Nonetheless, we think Robert Burns may have been influenced by William Tytler's "prescription" for good Scottish song performances. He could have read Tytler's dissertation - it was published in several different books. Or he could have read Joseph Ritson's book, Scotish Songs, where Ritson quoted from Tytler's dissertation.
So, let's find out more about what Tytler said.
|William Tytler (image from ElectricScotland)|
Tytler (1711-92) was an Edinburgh lawyer and historian. A founder member of the Society of Antiquaries of Scotland in 1780, his A Dissertation on the Scottish Musick was an influential commentary on the history of Scottish music for antiquarians and collectors of the late eighteenth and early nineteenth centuries.
It was first published in Hugo Arnot’s The History of Edinburgh, attributed to ‘a learned and ingenious friend’, in 1779 (and again in 1788). It also appeared under Tytler's name in 1783 and 1790, and was later read at a meeting, and subsequently published in 1792, in the first Transactions of the Society of Antiquaries of Scotland.
Tytler wanted to track down the origins of the earliest melodies, ‘and to trace the history of our music down to modern times.’ His comments were influential upon the song collection compilers who followed him - Johnson, Burns and Ritson.

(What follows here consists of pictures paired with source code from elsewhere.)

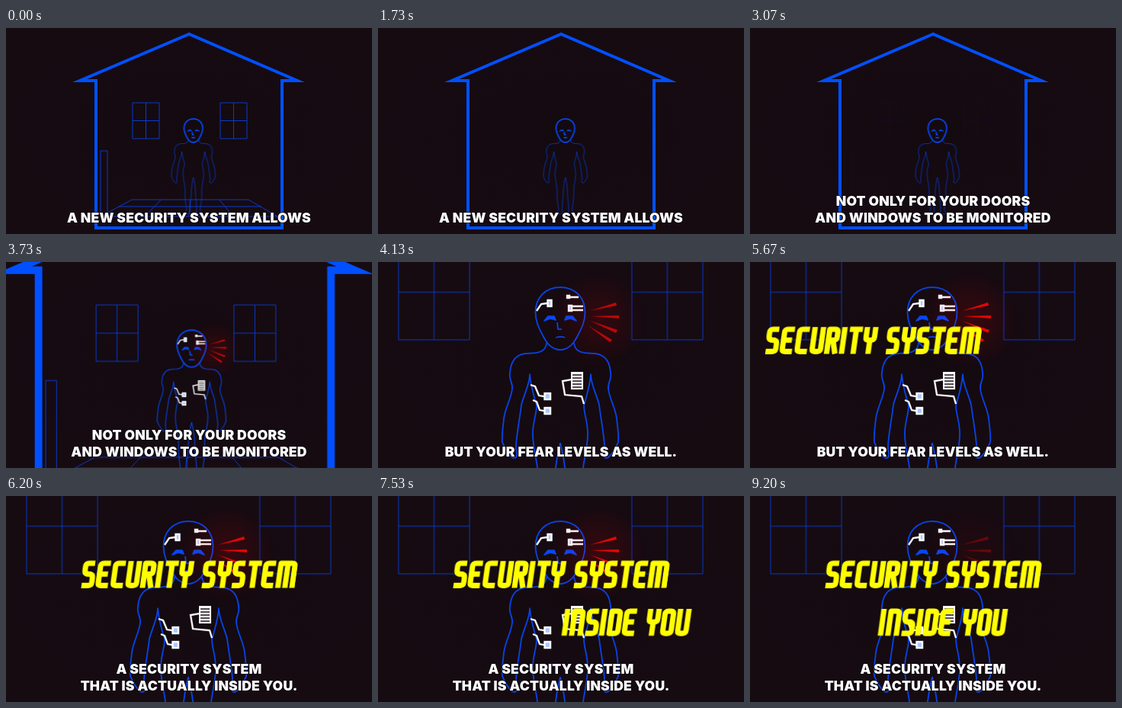
Animation, 480 px wide and 270 px high, one loop 9270 ms. Source, as an HTML page:

```html
<!DOCTYPE html>
<html lang="en">
<head>
<meta charset="utf-8">
<title>Security system</title>
<style>
  html, body { margin: 0; width: 100%; height: 100%; overflow: hidden; background: #160a12; }
  svg { display: block; width: 100%; height: 100%; }
  svg * { transform-origin: 0 0; }
  .line { fill: none; stroke: #0848f4; }
  .line * { vector-effect: non-scaling-stroke; }
  .house { stroke: #0050ff; stroke-width: 4; stroke-miterlimit: 8; }
  .room { stroke: #0a3fd4; stroke-width: .95; }
  .body { stroke-width: 1.75; stroke-linejoin: round; }
  .brow { fill: #0848f4; }
  .wire { fill: none; stroke: #fff; stroke-width: 2.3; }
  .chip { fill: #a9c8ff; stroke: #fff; stroke-width: 2.4; }
  .title { fill: none; stroke: #ff0; stroke-width: 7; stroke-linejoin: round; }
  .caption {
    font: 900 17.6px Inter, sans-serif; letter-spacing: .15px; text-anchor: middle; fill: #fff;
    stroke: #0b070c; stroke-width: 1.4px; paint-order: stroke; stroke-linejoin: round;
  }
</style>
</head>
<body>
<svg viewBox="0 0 480 270">
  <defs>
    <radialGradient id="night">
      <stop offset="0" stop-color="#130a10"/>
      <stop offset="1" stop-color="#170b12"/>
    </radialGradient>
    <radialGradient id="glow">
      <stop offset="0" stop-color="#f00" stop-opacity=".17"/>
      <stop offset="1" stop-color="#f00" stop-opacity="0"/>
    </radialGradient>
    <g id="half">
      <path d="M221 106C220 114 216 118 206 119L192 120C179 122 174 132 173 145C171 153 177 158 176 166C175 178 167 190 165 205C164 216 162 226 163 236C166 243 169 250 176 256C181 259 184 254 181 246C180 235 186 205 188 187C192 172 199 160 199 147C200 162 204 174 208 188C208 200 202 212 203 228C204 250 211 268 210 285C208 310 213 330 216 350C212 358 205 362 210 364C220 366 228 364 228 358C226 335 233 300 232 280C233 262 236 250 239 237"/>
      <path class="brow" d="M218 77L223 71H231L233 76L226 74Z"/>
    </g>
  </defs>

  <rect width="480" height="270" fill="url(#night)"/>

  <g id="scene">
    <path class="line house" d="M240 8L97 69H118V262H362V69H382Z"/>
    <g id="room" class="line room">
      <path id="pane" d="M166 98H201V145H166ZM183.5 98V145M166 121.5H201"/>
      <use href="#pane" x="115"/>
      <path d="M124 161H133V245H124Z"/>
      <path id="floor"/>
    </g>

    <!-- drawn at close-up size -->
    <g transform="scale(.376) translate(414.6 283.7)">
      <g class="line body">
        <path d="M239 33C259 33 271.5 47 271.5 66C271.5 80 265 90 261 98C256 108 248 115 239 115C230 115 222 108 217 98C213 90 206.5 80 206.5 66C206.5 47 219 33 239 33ZM235 79L236 88H241M233 99L237 98H242L245 99"/>
        <use href="#half"/>
        <use href="#half" transform="translate(478) scale(-1 1)"/>
      </g>
      <g id="chips">
        <path class="wire" d="M208 64L214 55L222 54M252 46H263M255 58H269M255 63H269M200 161L206 163L211 175L218 176M203 181L208 183L212 194L218 195M253 154L242 156L245 174L267 176L270 186"/>
        <g class="chip">
          <rect x="222.5" y="50" width="5" height="8"/>
          <rect x="248" y="44" width="3" height="3"/>
          <rect x="250" y="57" width="4" height="7"/>
          <rect x="218.5" y="172" width="7.5" height="8"/>
          <rect x="218.5" y="191" width="7.5" height="8"/>
        </g>
        <path fill="#fff" d="M253 144H269V167H253Z"/>
        <path stroke="#140a11" stroke-width="1.4" d="M255 148H267M255 152H267M255 156H267M255 160H267M255 164H267"/>
      </g>
      <g id="rays">
        <circle cx="288" cy="76" r="66" fill="url(#glow)"/>
        <path fill="#f00808" d="M278 64L312 53L313 57ZM279 71L316 70V74ZM278 77L314 89L312 93ZM275 83L307 102L304 105Z"/>
      </g>
    </g>
  </g>

  <g id="titles"></g>
  <g id="captions"></g>
</svg>

<script>
const LOOP = 9270;
const FULL_ZOOM = 2.66;
const $ = id => document.getElementById(id);
const now = document.timeline.currentTime ?? 0;

function make(tag, attrs, parent) {
  const el = document.createElementNS('http://www.w3.org/2000/svg', tag);
  for (const key in attrs) el.setAttribute(key, attrs[key]);
  return parent.appendChild(el);
}

// steps: [ms, value]; the first and last values hold to the ends of the loop
function track(el, prop, steps, easing = 'linear') {
  const all = [[0, steps[0][1]], ...steps, [LOOP, steps.at(-1)[1]]];
  const frames = all.map(([ms, value]) => ({ offset: ms / LOOP, [prop]: value, easing }));
  el.animate(frames, { duration: LOOP, iterations: Infinity }).startTime = now;
}
const hold = (el, steps) => track(el, 'opacity', steps, 'step-end');

// Perspective floor
let grid = 'M165 225H318M148 234H335M124 247H356';
for (let i = 0; i <= 4; i++) grid += `M${165 + i * 38.25} 225L${124 + i * 58} 247`;
$('floor').setAttribute('d', grid);

// Camera moves forward at constant speed, so scale grows as 1 / distance
function dolly(cx, cy, start, end, count = 16) {
  const steps = [], strokes = [];
  for (let i = 0; i <= count; i++) {
    const u = i / count;
    const ms = start + u * (end - start);
    const scale = 1 / (1 - u * (1 - 1 / FULL_ZOOM));
    steps.push([ms, `translate(${cx * (1 - scale)}px, ${cy * (1 - scale)}px) scale(${scale})`]);
    strokes.push([ms, `${4 * scale}px`]);
  }
  track($('scene'), 'transform', steps);
  track(document.querySelector('.house'), 'strokeWidth', strokes);
}
dolly(249.8, 170.9, 3405, 3965);

// Doors and windows blink
hold($('room'), [[0, 1], [1665, 0], [2065, 1], [2265, 0], [2465, 1],
  [2665, 0], [2865, 1], [3065, .06], [3265, 1]]);

track($('chips'), 'opacity', [[3330, 0], [3470, 1]]);

const PULSE = 667;
const pulse = [[3500, 0]];
for (let ms = 3567; ms < LOOP; ms += PULSE / 10) {
  pulse.push([ms, Math.min(1, .68 + .4 * Math.cos((ms - 4937) / PULSE * 2 * Math.PI))]);
}
track($('rays'), 'opacity', pulse);

// Title lettering: monoline glyphs, 35 high
const GLYPHS = {
  S: 'M15 3H7Q3 3 3 7V12Q3 16 7 17H10Q14 18 14 22V28Q14 32 10 32H1',
  E: 'M16 3H7Q3 3 3 7V28Q3 32 7 32H16M3 17H14',
  C: 'M16 3H7Q3 3 3 7V28Q3 32 7 32H16',
  U: 'M3 0V28Q3 32 7 32H10Q14 32 14 28V0',
  R: 'M3 35V3H10Q14 3 14 7V13Q14 17 10 17H5M9 17L14 35',
  I: 'M3 0V35',
  T: 'M0 3H17M8.5 3V35',
  Y: 'M3 0V13Q3 17 7 17H10Q14 17 14 13V0M8.5 17V35',
  M: 'M3 35V3H17.5Q21.5 3 21.5 7V35M12.2 3V35',
  N: 'M3 35V3H10Q14 3 14 7V35',
  D: 'M3 3H10Q14 3 14 7V28Q14 32 10 32H3Z',
  O: 'M7 3H10Q14 3 14 7V28Q14 32 10 32H7Q3 32 3 28V7Q3 3 7 3Z'
};
const ADVANCE = { I: 9.7, M: 27, ' ': 11 };

function title(text, y, steps) {
  const mover = make('g', { class: 'title', role: 'img', 'aria-label': text }, $('titles'));
  const slant = make('g', { transform: `translate(0 ${y + 35}) skewX(-8) translate(0 -35)` }, mover);
  let x = 0;
  for (const ch of text) {
    if (GLYPHS[ch]) make('path', { d: GLYPHS[ch], transform: `translate(${x})` }, slant);
    x += ADVANCE[ch] ?? 19.6;
  }
  track(mover, 'transform', steps.map(([ms, left]) => [ms, `translateX(${left}px)`]));
}
title('SECURITY SYSTEM', 85.3, [[4900, -292], [5866, 97.5]]);
title('INSIDE YOU', 148, [[6770, 482], [7762, 168]]);

function caption(from, to, ...lines) {
  const group = make('g', { class: 'caption' }, $('captions'));
  lines.forEach((line, i) => {
    const y = 255.3 - (lines.length - 1 - i) * 22.4;
    make('text', { x: 240, y }, group).textContent = line;
  });
  hold(group, [[0, from ? 0 : 1], [from, 1], [to, to < LOOP ? 0 : 1]]);
}
caption(0, 2130, 'A NEW SECURITY SYSTEM ALLOWS');
caption(2130, 4130, 'NOT ONLY FOR YOUR DOORS', 'AND WINDOWS TO BE MONITORED');
caption(4130, 5900, 'BUT YOUR FEAR LEVELS AS WELL.');
caption(5900, LOOP, 'A SECURITY SYSTEM', 'THAT IS ACTUALLY INSIDE YOU.');
</script>
</body>
</html>
```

Tytler’s pronouncement about the correct kind of accompaniment for Scottish song became almost a ‘gold standard’ for contemporary antiquarian publishers of song collections.
- Royal Conservatoire of Scotland - for books on Scottish music history in the Whittaker Library, click here.
- Check COPAC (UK national and university libraries) to find your nearest copy of a Tytler source.
- We have a photocopy of Tytler's dissertation in our own library - here. (We downloaded it from Archive.org)